▸ **Your instructions**
List all lines of the data containing the word "canvas".

(Records for this exercise)

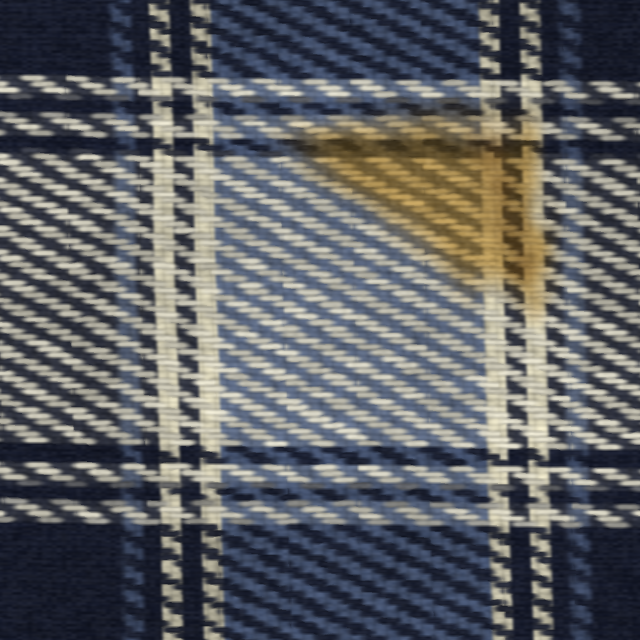
Write a Shadertoy shader that draws this texture.

```glsl
// Worn twill plaid cloth: navy, blue and cream yarns with a soft brown stain.

const vec3 NAVY  = vec3(0.095, 0.112, 0.175);
const vec3 BLUE  = vec3(0.300, 0.360, 0.480);
const vec3 CREAM = vec3(0.830, 0.815, 0.745);
const vec3 OCHRE = vec3(1.020, 0.860, 0.530);
const vec3 RUST  = vec3(0.340, 0.200, 0.070);

const float WARP_COUNT = 54.0;   // vertical yarns across the canvas
const float WEFT_COUNT = 106.0;  // horizontal yarns down the canvas
const vec2 PANEL_CENTER = vec2(0.549, 0.471);
const float BLUR = 0.0014;       // softness of the fuzzy yarns

float hash(vec2 p) {
    vec3 q = fract(vec3(p.xyx) * 0.1031);
    q += dot(q, q.yzx + 33.33);
    return fract((q.x + q.y) * q.z);
}

float noise(vec2 p) {
    vec2 cell = floor(p), f = fract(p);
    f = f * f * (3.0 - 2.0 * f);
    return mix(mix(hash(cell), hash(cell + vec2(1, 0)), f.x),
               mix(hash(cell + vec2(0, 1)), hash(cell + vec2(1, 1)), f.x), f.y);
}

// Soft stripe between two edges
float band(float x, float lo, float hi, float soft) {
    return smoothstep(lo - soft, lo + soft, x) - smoothstep(hi - soft, hi + soft, x);
}

// Vertical stripes, mirrored around the blue panel
vec3 warpColor(float x) {
    float d = abs(x - PANEL_CENTER.x);
    float blue = max(band(d, -1.0, 0.212, 0.004), 0.8 * band(d, 0.334, 0.366, 0.007));
    float cream = band(d, 0.209, 0.241, 0.004) + band(d, 0.273, 0.305, 0.004);
    return mix(mix(NAVY, BLUE, blue), CREAM * vec3(1.0, 0.99, 0.94), cream);
}

// Horizontal stripes, mirrored around the wide cream panel
vec3 weftColor(float y) {
    float d = abs(y - PANEL_CENTER.y);
    float cream = band(d, -1.0, 0.229, 0.003) + band(d, 0.257, 0.288, 0.003)
                + band(d, 0.316, 0.346, 0.003);
    return mix(NAVY, CREAM, cream);
}

// Two-over, two-under weave with diagonal ribs running down to the right
vec3 weave(vec2 p) {
    float yarnY = p.y * WEFT_COUNT + 0.25 * (noise(p * vec2(35.0, 60.0)) - 0.5);
    float row = floor(yarnY);
    float across = 2.0 * fract(yarnY) - 1.0;

    float jitter = 0.5 * (hash(vec2(row, floor(p.x * 9.0))) - 0.5);
    float twill = (p.x * WARP_COUNT - row + jitter) / 4.0;
    float along = 4.0 * (fract(twill) - 0.5);
    float weftOnTop = 1.0 - smoothstep(0.6, 1.5, abs(along) + 0.3 * across * across);
    weftOnTop = mix(0.13, 0.93, weftOnTop);

    // Rounded yarn shading and uneven dye
    float weftShade = 1.04 - 0.32 * across * across;
    weftShade *= 0.87 + 0.20 * hash(vec2(floor(twill), row));
    float rib = 2.0 * fract(p.x * WARP_COUNT) - 1.0;
    float warpShade = 1.03 - 0.12 * rib * rib - 0.12 * across * across;
    warpShade *= 0.86 + 0.26 * noise(p * vec2(WARP_COUNT, WEFT_COUNT));
    return mix(warpColor(p.x) * warpShade, weftColor((row + 0.5) / WEFT_COUNT) * weftShade, weftOnTop);
}

// Average a small neighbourhood so that yarn edges look fuzzy
vec3 softWeave(vec2 p) {
    vec3 sum = vec3(0.0);
    for (int i = 0; i < 9; i++) {
        vec2 offset = vec2(i % 3, i / 3) - 1.0;
        sum += weave(p + offset * BLUR);
    }
    return sum / 9.0;
}

// Wedge-shaped stain coverage, fading along the diagonal edge
float stainMask(vec2 p) {
    float wobble = 0.045 * (noise(p * 18.0) - 0.5);
    float slant = dot(p - vec2(0.43, 0.235), vec2(-0.563, 0.827)) + wobble;
    float mask = 1.0 - smoothstep(-0.055, 0.04, slant);
    mask *= smoothstep(0.15, 0.245, p.y + wobble);
    mask *= 1.0 - smoothstep(0.44, 0.51, p.y + wobble);
    mask *= smoothstep(0.40, 0.52, p.x + wobble);
    return mask * (1.0 - smoothstep(0.825, 0.87, p.x + wobble));
}

// Distance to a line segment
float segment(vec2 p, vec2 a, vec2 b) {
    vec2 ab = b - a;
    return length(p - a - ab * clamp(dot(p - a, ab) / dot(ab, ab), 0.0, 1.0));
}

vec3 stain(vec3 cloth, vec2 p) {
    float luma = dot(cloth, vec3(0.3, 0.6, 0.1));
    vec3 tinted = mix(luma * OCHRE, vec3(0.54, 0.43, 0.21), 0.3);
    vec3 color = mix(cloth, tinted, stainMask(p));
    float core = segment(p, vec2(0.765, 0.225), vec2(0.815, 0.42));
    float dark = 1.0 - smoothstep(0.0, 0.06, core + 0.025 * noise(p * 45.0));
    return mix(color, color * 0.6 + RUST * 0.35, dark * 0.8);
}

void mainImage(out vec4 fragColor, in vec2 fragCoord) {
    vec2 uv = fragCoord / iResolution.xy;
    vec2 p = vec2(uv.x, 1.0 - uv.y);

    // Slight skew and gentle ripple of the hanging cloth
    vec2 q = p - vec2(0.020, 0.010) * (p.yx - 0.5);
    q += 0.004 * (vec2(noise(p * 5.0), noise(p * 5.0 + 40.0)) - 0.5);

    vec3 color = stain(softWeave(q), p);

    // Fuzz and broad fading
    color *= 0.94 + 0.12 * noise(p * 6.0 + 11.0);
    color += 0.05 * (noise(p * vec2(130.0, 260.0)) - 0.5);
    fragColor = vec4(clamp(color, 0.0, 1.0), 1.0);
}
```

(End Records for this exercise)

▸ **Solution to the exercise**
const float WARP_COUNT = 54.0;   // vertical yarns across the canvas
const float WEFT_COUNT = 106.0;  // horizontal yarns down the canvas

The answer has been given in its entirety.